■ **To do**
In the records below, pick out all lines containing the word "aria".

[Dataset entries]
::::::::
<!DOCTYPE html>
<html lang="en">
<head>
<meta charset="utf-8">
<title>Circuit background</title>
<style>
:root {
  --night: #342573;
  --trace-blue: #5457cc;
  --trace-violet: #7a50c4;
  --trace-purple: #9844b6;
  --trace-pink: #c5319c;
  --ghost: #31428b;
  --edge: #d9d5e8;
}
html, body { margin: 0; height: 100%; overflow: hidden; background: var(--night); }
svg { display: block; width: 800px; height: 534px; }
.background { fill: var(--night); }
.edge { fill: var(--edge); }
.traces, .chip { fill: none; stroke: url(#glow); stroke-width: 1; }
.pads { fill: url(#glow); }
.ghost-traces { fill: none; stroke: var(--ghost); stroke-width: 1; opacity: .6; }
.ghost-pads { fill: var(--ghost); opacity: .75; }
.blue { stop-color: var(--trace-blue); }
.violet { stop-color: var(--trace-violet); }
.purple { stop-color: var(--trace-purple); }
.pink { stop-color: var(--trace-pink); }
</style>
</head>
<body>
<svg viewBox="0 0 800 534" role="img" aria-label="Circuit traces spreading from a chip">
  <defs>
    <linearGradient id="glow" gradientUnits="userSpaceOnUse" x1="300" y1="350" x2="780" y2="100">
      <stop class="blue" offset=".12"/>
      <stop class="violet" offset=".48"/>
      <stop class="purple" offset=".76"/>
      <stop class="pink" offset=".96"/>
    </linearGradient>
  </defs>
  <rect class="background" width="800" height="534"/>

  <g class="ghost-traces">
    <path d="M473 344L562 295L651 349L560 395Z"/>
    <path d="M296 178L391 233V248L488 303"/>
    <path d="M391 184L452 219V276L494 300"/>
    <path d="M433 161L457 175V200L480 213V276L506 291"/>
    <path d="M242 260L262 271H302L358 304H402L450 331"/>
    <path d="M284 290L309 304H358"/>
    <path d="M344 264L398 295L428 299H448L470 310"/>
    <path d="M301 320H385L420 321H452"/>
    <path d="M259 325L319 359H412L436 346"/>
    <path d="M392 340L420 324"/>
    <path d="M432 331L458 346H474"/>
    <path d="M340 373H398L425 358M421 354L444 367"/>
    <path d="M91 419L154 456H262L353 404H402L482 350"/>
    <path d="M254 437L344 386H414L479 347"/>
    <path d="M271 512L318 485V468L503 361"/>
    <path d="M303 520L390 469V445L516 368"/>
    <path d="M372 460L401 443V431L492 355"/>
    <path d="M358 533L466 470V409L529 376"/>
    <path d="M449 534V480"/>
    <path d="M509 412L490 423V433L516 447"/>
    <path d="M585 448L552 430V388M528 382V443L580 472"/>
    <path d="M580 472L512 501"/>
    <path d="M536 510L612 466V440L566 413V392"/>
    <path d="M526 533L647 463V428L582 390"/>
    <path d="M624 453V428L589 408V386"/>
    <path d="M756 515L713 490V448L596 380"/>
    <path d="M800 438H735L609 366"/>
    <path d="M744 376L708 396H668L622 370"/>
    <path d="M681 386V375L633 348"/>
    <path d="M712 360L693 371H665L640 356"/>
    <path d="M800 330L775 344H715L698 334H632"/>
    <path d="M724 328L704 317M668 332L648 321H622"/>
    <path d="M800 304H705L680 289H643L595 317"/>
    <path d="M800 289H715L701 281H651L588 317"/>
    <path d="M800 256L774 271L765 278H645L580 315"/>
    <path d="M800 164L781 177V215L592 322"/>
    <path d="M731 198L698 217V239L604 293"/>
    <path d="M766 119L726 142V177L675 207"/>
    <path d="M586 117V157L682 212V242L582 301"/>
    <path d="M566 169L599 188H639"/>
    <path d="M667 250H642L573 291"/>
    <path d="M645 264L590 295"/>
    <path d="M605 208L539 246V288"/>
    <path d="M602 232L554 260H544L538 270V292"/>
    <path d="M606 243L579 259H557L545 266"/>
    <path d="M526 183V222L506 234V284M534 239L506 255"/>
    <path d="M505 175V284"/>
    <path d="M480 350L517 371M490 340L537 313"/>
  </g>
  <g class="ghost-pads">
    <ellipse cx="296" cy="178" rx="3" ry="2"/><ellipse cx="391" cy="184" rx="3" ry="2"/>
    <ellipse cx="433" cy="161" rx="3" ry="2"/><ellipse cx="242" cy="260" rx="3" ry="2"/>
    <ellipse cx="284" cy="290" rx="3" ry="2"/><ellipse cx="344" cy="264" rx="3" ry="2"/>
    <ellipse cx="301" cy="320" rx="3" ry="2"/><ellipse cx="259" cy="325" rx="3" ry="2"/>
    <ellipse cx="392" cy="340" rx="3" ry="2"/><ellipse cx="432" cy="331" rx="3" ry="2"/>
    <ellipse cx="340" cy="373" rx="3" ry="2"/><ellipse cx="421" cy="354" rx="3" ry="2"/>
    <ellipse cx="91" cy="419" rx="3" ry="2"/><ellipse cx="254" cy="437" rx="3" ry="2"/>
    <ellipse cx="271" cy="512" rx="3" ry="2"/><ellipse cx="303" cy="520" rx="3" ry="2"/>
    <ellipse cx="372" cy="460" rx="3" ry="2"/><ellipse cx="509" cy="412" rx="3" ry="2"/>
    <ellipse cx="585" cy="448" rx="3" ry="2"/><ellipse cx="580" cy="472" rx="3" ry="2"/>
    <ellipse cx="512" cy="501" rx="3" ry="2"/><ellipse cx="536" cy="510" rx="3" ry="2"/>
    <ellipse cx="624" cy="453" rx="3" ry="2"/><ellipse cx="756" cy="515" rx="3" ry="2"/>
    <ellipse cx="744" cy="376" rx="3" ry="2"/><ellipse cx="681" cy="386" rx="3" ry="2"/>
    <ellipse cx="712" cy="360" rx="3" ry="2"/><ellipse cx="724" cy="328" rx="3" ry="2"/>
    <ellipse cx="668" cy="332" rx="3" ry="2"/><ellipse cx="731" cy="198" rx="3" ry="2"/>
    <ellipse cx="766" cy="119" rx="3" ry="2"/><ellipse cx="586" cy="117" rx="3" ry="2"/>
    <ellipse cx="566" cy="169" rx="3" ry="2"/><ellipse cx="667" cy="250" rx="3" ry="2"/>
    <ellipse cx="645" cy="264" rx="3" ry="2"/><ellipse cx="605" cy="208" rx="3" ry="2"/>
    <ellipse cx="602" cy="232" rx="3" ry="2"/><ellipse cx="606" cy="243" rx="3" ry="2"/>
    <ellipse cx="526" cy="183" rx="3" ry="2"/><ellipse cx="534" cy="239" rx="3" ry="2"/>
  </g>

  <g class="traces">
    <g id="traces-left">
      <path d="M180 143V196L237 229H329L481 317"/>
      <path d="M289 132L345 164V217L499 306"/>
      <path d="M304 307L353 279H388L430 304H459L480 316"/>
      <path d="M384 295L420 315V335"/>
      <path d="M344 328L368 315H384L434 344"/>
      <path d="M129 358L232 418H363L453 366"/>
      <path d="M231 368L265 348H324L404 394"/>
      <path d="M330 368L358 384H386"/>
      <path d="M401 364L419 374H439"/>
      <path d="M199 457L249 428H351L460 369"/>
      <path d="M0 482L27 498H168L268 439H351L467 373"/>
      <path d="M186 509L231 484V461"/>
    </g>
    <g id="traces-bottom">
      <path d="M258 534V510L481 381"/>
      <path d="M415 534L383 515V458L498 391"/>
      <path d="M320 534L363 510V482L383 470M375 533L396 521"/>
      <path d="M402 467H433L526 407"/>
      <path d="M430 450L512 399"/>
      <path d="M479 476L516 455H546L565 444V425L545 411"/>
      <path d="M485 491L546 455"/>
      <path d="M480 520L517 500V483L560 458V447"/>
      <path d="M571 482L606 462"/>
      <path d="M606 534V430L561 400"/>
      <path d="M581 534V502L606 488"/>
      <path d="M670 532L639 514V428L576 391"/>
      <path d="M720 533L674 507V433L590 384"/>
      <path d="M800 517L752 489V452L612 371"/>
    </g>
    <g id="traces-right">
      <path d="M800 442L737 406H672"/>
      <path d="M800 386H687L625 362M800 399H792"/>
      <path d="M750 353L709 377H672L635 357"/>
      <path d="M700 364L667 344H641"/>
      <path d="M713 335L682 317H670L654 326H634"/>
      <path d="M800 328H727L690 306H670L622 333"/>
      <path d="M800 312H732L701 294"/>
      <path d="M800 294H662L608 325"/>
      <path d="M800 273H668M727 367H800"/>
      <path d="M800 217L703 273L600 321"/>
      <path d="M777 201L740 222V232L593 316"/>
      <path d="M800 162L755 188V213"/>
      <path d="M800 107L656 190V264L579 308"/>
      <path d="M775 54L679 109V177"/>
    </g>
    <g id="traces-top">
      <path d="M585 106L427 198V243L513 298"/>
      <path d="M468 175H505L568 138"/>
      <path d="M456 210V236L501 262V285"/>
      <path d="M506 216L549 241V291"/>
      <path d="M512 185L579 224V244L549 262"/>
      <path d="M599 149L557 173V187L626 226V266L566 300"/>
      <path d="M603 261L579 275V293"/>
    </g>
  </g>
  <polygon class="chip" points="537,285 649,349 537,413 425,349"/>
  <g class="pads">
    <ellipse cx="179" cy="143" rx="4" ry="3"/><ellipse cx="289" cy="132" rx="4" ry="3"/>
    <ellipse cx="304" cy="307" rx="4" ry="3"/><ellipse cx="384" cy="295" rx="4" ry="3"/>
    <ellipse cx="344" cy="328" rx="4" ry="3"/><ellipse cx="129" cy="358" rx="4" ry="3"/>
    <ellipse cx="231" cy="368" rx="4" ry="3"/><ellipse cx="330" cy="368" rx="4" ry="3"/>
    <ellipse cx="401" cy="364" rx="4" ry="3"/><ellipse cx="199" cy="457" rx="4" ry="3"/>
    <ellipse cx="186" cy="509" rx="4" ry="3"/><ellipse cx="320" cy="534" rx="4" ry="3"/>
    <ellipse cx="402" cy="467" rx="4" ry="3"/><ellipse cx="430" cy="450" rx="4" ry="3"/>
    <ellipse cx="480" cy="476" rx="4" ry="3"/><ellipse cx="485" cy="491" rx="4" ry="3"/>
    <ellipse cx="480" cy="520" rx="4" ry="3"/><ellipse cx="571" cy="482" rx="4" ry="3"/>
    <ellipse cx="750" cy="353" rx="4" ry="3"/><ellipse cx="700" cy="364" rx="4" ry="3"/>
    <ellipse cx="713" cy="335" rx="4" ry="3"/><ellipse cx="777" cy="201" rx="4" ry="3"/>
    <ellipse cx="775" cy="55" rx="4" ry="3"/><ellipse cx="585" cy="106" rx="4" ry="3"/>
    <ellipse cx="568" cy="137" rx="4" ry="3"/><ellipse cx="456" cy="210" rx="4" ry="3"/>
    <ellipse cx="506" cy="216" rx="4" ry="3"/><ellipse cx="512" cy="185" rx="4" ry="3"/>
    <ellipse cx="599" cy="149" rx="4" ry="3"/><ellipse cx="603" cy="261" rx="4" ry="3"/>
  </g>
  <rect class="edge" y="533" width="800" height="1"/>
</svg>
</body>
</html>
::::::::
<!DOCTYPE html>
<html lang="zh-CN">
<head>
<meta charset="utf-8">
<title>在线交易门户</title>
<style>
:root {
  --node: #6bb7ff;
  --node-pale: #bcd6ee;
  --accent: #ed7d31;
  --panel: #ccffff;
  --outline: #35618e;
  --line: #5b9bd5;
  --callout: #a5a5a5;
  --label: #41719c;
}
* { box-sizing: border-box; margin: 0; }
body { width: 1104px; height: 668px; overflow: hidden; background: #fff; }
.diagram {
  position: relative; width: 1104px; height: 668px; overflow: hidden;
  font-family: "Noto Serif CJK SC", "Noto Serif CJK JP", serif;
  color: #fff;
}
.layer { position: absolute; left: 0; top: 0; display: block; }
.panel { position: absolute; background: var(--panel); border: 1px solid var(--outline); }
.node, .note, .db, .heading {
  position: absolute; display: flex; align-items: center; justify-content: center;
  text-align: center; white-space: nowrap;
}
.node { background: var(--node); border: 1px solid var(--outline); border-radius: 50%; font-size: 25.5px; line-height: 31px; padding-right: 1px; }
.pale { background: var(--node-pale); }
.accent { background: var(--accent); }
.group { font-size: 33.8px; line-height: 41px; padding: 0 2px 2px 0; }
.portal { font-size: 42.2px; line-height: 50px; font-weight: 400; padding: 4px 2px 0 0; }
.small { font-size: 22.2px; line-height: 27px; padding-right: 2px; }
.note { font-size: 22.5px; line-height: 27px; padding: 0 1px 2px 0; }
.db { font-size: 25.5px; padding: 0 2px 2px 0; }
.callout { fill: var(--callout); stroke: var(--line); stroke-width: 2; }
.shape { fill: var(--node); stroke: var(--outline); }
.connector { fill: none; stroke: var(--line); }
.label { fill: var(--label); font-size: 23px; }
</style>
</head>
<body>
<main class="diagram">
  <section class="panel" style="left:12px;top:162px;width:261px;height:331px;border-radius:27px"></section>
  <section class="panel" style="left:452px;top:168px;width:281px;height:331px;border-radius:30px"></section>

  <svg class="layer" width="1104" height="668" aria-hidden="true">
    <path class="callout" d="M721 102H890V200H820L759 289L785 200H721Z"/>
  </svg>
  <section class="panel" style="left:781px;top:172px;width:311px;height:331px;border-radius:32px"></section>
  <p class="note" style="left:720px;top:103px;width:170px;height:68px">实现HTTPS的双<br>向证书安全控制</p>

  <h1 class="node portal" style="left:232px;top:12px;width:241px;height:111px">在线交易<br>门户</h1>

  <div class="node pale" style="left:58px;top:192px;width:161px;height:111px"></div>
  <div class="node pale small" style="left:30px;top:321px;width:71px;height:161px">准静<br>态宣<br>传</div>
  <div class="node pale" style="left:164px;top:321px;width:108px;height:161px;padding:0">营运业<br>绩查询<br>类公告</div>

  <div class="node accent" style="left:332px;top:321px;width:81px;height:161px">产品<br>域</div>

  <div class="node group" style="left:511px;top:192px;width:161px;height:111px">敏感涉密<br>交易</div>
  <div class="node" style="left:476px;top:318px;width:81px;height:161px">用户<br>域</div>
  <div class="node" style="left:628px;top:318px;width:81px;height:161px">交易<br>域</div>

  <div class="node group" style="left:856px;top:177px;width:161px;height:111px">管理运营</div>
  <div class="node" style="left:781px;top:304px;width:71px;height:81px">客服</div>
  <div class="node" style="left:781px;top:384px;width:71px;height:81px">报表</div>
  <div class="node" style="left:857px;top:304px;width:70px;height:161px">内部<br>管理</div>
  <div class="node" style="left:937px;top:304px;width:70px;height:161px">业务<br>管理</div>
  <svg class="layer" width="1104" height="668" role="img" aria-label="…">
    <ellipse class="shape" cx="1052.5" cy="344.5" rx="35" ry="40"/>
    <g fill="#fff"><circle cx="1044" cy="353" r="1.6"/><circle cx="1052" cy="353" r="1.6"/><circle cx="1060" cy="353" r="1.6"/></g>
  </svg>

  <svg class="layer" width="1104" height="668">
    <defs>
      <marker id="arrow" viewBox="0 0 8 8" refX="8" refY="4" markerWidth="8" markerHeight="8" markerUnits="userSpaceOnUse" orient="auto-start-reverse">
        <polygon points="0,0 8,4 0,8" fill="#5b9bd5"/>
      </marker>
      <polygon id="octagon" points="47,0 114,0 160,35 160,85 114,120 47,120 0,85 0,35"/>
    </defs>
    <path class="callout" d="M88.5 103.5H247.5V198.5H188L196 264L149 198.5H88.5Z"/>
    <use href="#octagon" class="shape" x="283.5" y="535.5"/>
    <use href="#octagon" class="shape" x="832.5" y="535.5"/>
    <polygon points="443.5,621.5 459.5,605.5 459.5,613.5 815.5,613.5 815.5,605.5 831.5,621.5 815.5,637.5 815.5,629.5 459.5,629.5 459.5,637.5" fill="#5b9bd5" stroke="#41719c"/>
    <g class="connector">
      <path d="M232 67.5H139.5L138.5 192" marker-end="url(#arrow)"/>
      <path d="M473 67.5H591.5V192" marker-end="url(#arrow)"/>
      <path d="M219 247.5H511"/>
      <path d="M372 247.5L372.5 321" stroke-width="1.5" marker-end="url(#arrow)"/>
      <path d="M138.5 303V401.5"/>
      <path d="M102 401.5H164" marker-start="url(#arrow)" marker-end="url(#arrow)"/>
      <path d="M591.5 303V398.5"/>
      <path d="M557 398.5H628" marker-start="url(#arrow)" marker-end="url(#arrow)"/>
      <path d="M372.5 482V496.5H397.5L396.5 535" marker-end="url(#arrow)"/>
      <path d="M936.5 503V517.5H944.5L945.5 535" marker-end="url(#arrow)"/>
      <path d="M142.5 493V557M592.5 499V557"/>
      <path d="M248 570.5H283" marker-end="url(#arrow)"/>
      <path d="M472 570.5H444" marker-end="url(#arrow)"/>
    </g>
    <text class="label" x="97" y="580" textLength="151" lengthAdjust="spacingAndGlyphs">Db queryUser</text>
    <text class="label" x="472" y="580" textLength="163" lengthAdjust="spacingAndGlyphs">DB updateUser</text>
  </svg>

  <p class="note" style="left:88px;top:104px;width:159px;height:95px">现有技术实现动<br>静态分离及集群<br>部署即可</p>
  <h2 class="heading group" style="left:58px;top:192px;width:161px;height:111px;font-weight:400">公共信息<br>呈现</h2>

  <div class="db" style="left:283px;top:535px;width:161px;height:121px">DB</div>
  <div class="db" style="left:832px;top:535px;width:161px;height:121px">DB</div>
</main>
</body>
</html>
::::::::
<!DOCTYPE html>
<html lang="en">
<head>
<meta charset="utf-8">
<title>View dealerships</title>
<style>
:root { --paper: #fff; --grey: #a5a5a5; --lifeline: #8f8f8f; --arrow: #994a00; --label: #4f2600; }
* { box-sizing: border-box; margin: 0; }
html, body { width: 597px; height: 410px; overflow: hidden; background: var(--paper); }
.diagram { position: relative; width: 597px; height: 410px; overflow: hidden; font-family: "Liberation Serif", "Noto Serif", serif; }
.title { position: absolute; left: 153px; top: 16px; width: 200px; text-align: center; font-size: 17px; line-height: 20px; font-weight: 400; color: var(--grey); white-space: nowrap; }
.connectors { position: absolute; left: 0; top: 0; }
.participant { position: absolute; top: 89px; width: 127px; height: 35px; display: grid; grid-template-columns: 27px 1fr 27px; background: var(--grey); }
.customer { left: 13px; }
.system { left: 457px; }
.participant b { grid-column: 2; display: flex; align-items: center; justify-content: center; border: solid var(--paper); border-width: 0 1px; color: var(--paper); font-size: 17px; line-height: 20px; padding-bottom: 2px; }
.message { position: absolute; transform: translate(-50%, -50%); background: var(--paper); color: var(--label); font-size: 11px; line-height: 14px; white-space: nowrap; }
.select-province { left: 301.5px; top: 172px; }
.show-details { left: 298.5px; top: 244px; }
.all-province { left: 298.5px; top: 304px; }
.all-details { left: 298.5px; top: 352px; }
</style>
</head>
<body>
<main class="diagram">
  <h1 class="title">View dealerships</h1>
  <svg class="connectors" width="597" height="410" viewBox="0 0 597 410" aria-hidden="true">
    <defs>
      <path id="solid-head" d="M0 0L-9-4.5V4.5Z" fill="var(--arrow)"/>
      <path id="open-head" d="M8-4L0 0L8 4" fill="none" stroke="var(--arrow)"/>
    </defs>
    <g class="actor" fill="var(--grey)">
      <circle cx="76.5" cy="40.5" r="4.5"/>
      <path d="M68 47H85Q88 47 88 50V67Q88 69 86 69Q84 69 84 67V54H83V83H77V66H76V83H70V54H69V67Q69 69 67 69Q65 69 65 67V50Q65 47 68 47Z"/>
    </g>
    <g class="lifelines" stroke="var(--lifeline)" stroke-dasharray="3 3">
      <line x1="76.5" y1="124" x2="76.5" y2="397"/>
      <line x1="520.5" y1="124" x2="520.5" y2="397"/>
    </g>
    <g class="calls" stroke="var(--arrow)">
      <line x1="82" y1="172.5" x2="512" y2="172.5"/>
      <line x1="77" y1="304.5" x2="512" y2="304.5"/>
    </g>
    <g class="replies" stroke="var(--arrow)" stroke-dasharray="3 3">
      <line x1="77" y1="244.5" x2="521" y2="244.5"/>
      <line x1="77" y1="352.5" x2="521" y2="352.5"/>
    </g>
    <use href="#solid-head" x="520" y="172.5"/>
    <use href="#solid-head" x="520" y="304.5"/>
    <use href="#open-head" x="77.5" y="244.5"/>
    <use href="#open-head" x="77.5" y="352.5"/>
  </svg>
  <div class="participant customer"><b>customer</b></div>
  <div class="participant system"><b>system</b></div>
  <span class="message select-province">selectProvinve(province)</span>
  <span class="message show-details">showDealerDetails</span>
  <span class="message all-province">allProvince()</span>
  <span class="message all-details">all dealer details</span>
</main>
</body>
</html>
::::::::
■ **Solution**
<svg viewBox="0 0 800 534" role="img" aria-label="Circuit traces spreading from a chip">
  <svg class="layer" width="1104" height="668" aria-hidden="true">
  <svg class="layer" width="1104" height="668" role="img" aria-label="…">
  <svg class="connectors" width="597" height="410" viewBox="0 0 597 410" aria-hidden="true">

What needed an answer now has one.